Some lines of Shakespeare have even found their way into French — ‘to be or not to be’, which is the only line of the Bard’s that every French person seems to know, is subject to countless lame puns, while ‘happy few’, which comes from Henry V’s battle oration, is now semi-current in French journalism to denote the comfortable upper middle-class (even giving a French film its name, which, of course, had to be renamed for an American release, the original having no resonance). There are other mistranslations that stick in the craw such as ‘middle life crisis’ and sometimes English expressions are just made up on the spot and passed off as proverbial — I recently saw ‘fishing for men’ italicised in the original, clearly a cultural phenomenon that had bypassed me.
To all this carping, you might object that franglais is not English in the same way English spoken by a non-native speaker is not English.

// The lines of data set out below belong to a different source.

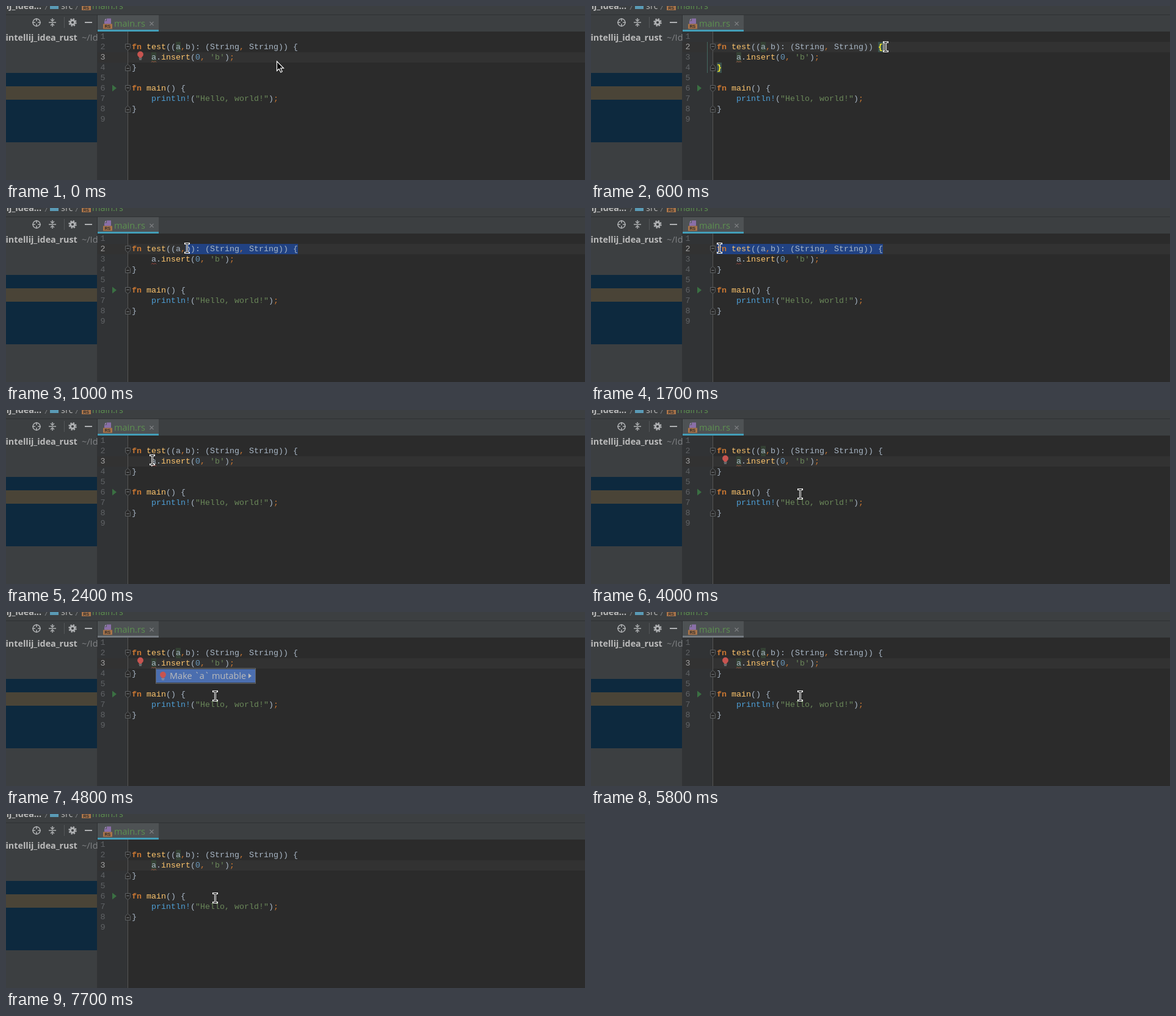
Write an HTML page that moves like this. It is 948 px wide and 286 px high and loops after 8 s.

```html
<!DOCTYPE html>
<html lang="en">
<head>
<meta charset="utf-8">
<title>Rust editor</title>
<style>
html, body { margin: 0; width: 100%; height: 100%; overflow: hidden; background: #2b2b2b; }
svg { display: block; width: 948px; height: 286px; }
text { white-space: pre; }
.ui { font: 14.5px "Open Sans", sans-serif; fill: #bbb; }
.bold { font-weight: 700; font-size: 14.3px; }
.ui.file { fill: #5d9150; }
.code { font: 13.333px "Liberation Mono", monospace; fill: #a9b7c6; }
.badge { font: bold 7px "Liberation Sans", sans-serif; fill: #2b2b2b; }
.k { fill: #cc7832; font-weight: 700; }
.p { fill: #cc7832; }
.f { fill: #ffc66d; }
.s { fill: #6a8759; }
.n { fill: #6897bb; }
.m { fill: #4e9fd6; }
.match { fill: #ffef28; font-weight: 700; }
.icon { fill: none; stroke: #afb1b3; stroke-width: 1.5; }
</style>
</head>
<body>
<svg viewBox="0 0 948 286">
  <defs>
    <g id="rustFile">
      <path d="M6 0H13V9H2V4H6Z" fill="#8a6fa8"/>
      <path d="M2 3L5 0V3Z" fill="#a68fbd"/>
      <rect y="9" width="15" height="8" fill="#a9744a"/>
      <text class="badge" x="2.5" y="15.6">RS</text>
    </g>
    <g id="bulbShape">
      <circle r="4.9" fill="#c75450"/>
      <path d="M-3 3H3L2 5.5H-2Z" fill="#c75450"/>
      <path d="M-2.5 6.5H2.5M-2 8.5H2" stroke="#9a9da0"/>
    </g>
    <g id="foldStart">
      <path d="M-4-5H4V2L0 5.5L-4 2Z" fill="#2b2b2b" stroke="#5d6062"/>
      <path d="M-2-1H2" stroke="#7d8083"/>
    </g>
    <g id="foldEnd">
      <path d="M-4 5H4V-2L0-5.5L-4-2Z" fill="#2b2b2b" stroke="#5d6062"/>
      <path d="M-2 1H2" stroke="#7d8083"/>
    </g>
    <path id="beamShape" d="M-3-7H3M0-7V8M-3 8H3" fill="none"/>
  </defs>

  <!-- editor -->
  <rect x="149" y="42" width="50" height="244" fill="#313335"/>
  <rect id="row" x="150" width="798" height="17" fill="#323232"/>
  <path d="M199.5 42V286" stroke="#555"/>
  <g id="usages" fill="#344134">
    <rect x="278" y="59" width="8" height="17"/>
    <rect x="238" y="76" width="8" height="17"/>
  </g>
  <g id="braces">
    <path d="M470 59h8v17h-8zM206 93h8v17h-8z" fill="#3b514d"/>
    <path d="M190.5 59V110" stroke="#43675f"/>
  </g>
  <rect id="selection" y="59" height="17" fill="#214283"/>
  <use href="#foldStart" x="199.5" y="67.5"/>
  <use href="#foldEnd" x="199.5" y="101.5"/>
  <use href="#foldStart" x="199.5" y="135.5"/>
  <use href="#foldEnd" x="199.5" y="169.5"/>
  <path d="M174 129.5L181 135L174 140.5Z" fill="#3a7042"/>
  <g id="numbers" class="code"></g>
  <g class="code">
    <text x="206" y="71"><tspan class="k">fn</tspan> <tspan class="f">test</tspan>((a<tspan class="p">,</tspan>b): (String<tspan class="p">,</tspan> String)) <tspan class="brace">{</tspan></text>
    <text x="238" y="88">a.<tspan class="f">insert</tspan>(<tspan class="n">0</tspan><tspan class="p">,</tspan> <tspan class="s">'b'</tspan>)<tspan class="p">;</tspan></text>
    <text x="206" y="105" class="brace">}</text>
    <text x="206" y="139"><tspan class="k">fn</tspan> <tspan class="f">main</tspan>() {</text>
    <text x="238" y="156"><tspan class="m">println!</tspan>(<tspan class="s">"Hello, world!"</tspan>)<tspan class="p">;</tspan></text>
    <text x="206" y="173">}</text>
  </g>
  <path d="M238 92.5l2-2l2 2l2-2l2 2" fill="none" stroke="#a5483f"/>
  <use id="bulb" href="#bulbShape" x="220" y="79.5"/>
  <rect id="caret" width="1.5" height="17" fill="#bbb"/>

  <!-- project panel -->
  <rect width="149" height="286" fill="#3c3f41"/>
  <rect y="110" width="149" height="114" fill="#0d293e"/>
  <rect y="132" width="149" height="22" fill="#4a4437"/>
  <text class="ui bold" x="-0.5" y="57">intellij_idea_rust</text>
  <text class="ui" x="124" y="57" style="fill:#808285">~/Id</text>

  <!-- bars and tab -->
  <rect width="948" height="42" fill="#3c3f41"/>
  <rect x="150" y="15" width="100" height="27" fill="#4e5254"/>
  <rect id="underline" x="150" y="39" width="100" height="3"/>
  <path d="M0 14.5H948M149.5 15V42" stroke="#2f3133"/>
  <use href="#rustFile" x="159" y="20.5"/>
  <text class="ui file" x="177" y="34">main.rs</text>
  <path d="M235.5 26l6 6m0-6l-6 6" stroke="#7b7e80" stroke-width="1.2"/>

  <text class="ui bold" x="58" y="5" text-anchor="end">intellij_idea...</text>
  <path d="M64 6L69-4M114 6L119-4" stroke="#808285"/>
  <path d="M72-6H78L80-4H86V5H72Z" fill="#5a9ab5"/>
  <text class="ui" x="90" y="5">src</text>
  <use href="#rustFile" x="124" y="-10"/>
  <text class="ui file" x="141" y="5">main.rs</text>

  <g class="icon">
    <circle cx="50" cy="27" r="6"/>
    <path d="M50 20v5M50 29v5M43 27h5M52 27h5M70 27h12M76 20v4M76 34v-4"/>
    <path d="M73 22l3 3l3-3M73 32l3-3l3 3" stroke-width="1.3"/>
    <path d="M95.5 18V36" stroke="#555759" stroke-width="1"/>
    <circle cx="109" cy="27" r="3.5" stroke-width="2.8"/>
    <circle cx="109" cy="27" r="5.6" stroke-width="2.2" stroke-dasharray="2.4 2"/>
    <path d="M129 27h12" stroke-width="2"/>
  </g>

  <g id="popup">
    <rect x="245.5" y="92.5" width="163" height="25" fill="#3c3f41" stroke="#616365"/>
    <rect x="246" y="94" width="162" height="22" fill="#4b6eaf"/>
    <use href="#bulbShape" x="257" y="103"/>
    <text class="ui" x="268" y="110">Make `a` mutable</text>
    <path d="M397 101L402 105L397 109Z" fill="#bbb"/>
  </g>

  <path id="arrow" d="M443.5 91V106.5L447 103.2L449.8 109L452.2 107.8L449.6 102.2H454.5Z" fill="#000" stroke="#fff" stroke-width="1.2"/>
  <g id="beam">
    <use href="#beamShape" stroke="#fff" stroke-width="3" stroke-linecap="square"/>
    <use href="#beamShape" stroke="#000"/>
  </g>
</svg>
<script>
const LOOP = 8000, STEP = 100, CHAR = 8, LEFT = 206, LINE_END = 478;
const $ = id => document.getElementById(id);
const show = (id, on) => { $(id).style.display = on ? '' : 'none'; };
const rowTop = line => 42 + 17 * (line - 1);

for (let n = 1; n <= 9; n++)
  $('numbers').innerHTML += `<text x="154.5" y="${rowTop(n) + 12}">${n}</text>`;

// time, x, y of the mouse
const path = [
  [0, 443, 91], [100, 452, 86], [400, 482, 67], [700, 482, 67], [900, 318, 66],
  [1000, 296, 66], [1500, 215, 66], [1700, 210, 66], [1900, 239, 81],
  [2500, 239, 82], [2800, 335, 144], [3000, 342, 138], [LOOP, 342, 138]
];

function mouseAt(t) {
  const i = path.findIndex(key => key[0] > t);
  const [t0, x0, y0] = path[i - 1], [t1, x1, y1] = path[i];
  const k = (t - t0) / (t1 - t0);
  return [x0 + (x1 - x0) * k, y0 + (y1 - y0) * k];
}

function draw(now) {
  const t = Math.floor(now % LOOP / STEP) * STEP;
  const during = (from, to) => t >= from && t < to;
  const [x, y] = mouseAt(t);

  show('arrow', t < 100);
  show('beam', t >= 100);
  $('beam').setAttribute('transform', `translate(${Math.round(x) + 0.5} ${Math.round(y) - 0.5})`);

  const line = during(500, 2200) ? 2 : 3;
  $('row').setAttribute('y', rowTop(line));
  [...$('numbers').children].forEach((el, i) => {
    el.style.fill = i + 1 === line ? '#a4a3a3' : '#606366';
  });

  const start = t >= 1700 ? LEFT : LEFT + CHAR * Math.floor((x - LEFT) / CHAR);
  show('selection', during(800, 2200));
  $('selection').setAttribute('x', start);
  $('selection').setAttribute('width', Math.max(0, LINE_END - start));

  const matched = during(500, 800);
  show('braces', matched);
  document.querySelectorAll('.brace').forEach(el => el.classList.toggle('match', matched));

  show('usages', t < 800 || t >= 2800);
  show('bulb', t < 500 || during(3200, 4200) || during(4600, 5900));
  show('popup', during(4800, 5800));
  $('underline').setAttribute('fill', during(4600, 5900) ? '#747a80' : '#439eb8');

  const caretX = matched ? LINE_END : t < 4000 ? 238 : 245.5;
  show('caret', matched || during(2200, 4000) || during(4200, 4600) ||
    during(5900, 6300) || during(7000, 7700));
  $('caret').setAttribute('x', caretX);
  $('caret').setAttribute('y', rowTop(line));
}

function tick() {
  draw(performance.now());
  requestAnimationFrame(tick);
}
tick();
</script>
</body>
</html>
```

That is true but it’s not really French either, and that is what I am really judging it by. You might also say that French ought to be a living language. I would reply to that: it is, but living can engender bad as well as good growth and there is nothing wrong with trying to check that growth. The Académie has put forward a number of alternatives to certain anglicisms, which have met with varying success — ‘Walkman’ became ‘baladeur’, from the French ‘balader’ (to stroll); ‘email’ became ‘courriel’, a conflation of ‘courrier’ (mail) and ‘électronique’ (originally coined in Quebec) while that in turn produced the wonderful ‘pourriel’ for ‘spam’, which throws ‘pourri’ (rotten) into the mix. To a large extent though it is a losing battle and franglais words seep in at a far quicker rate than replacements can be thought up.
I have no time for the Académie française’s zealous proscription of French slang that comes from the bottom up, such as verlan and javanais, which are a genuine example of a living language reinventing itself (this tension between the official and informal is brilliantly dramatised in François Bégaudeau’s novel and Palme d’Or-winning film Entre les murs). In its resistance to franglais however, I wish it bon courage; I don’t think anyone should sit idly by and let their language be distorted by the whims of advertising, marketing and other branches of big business.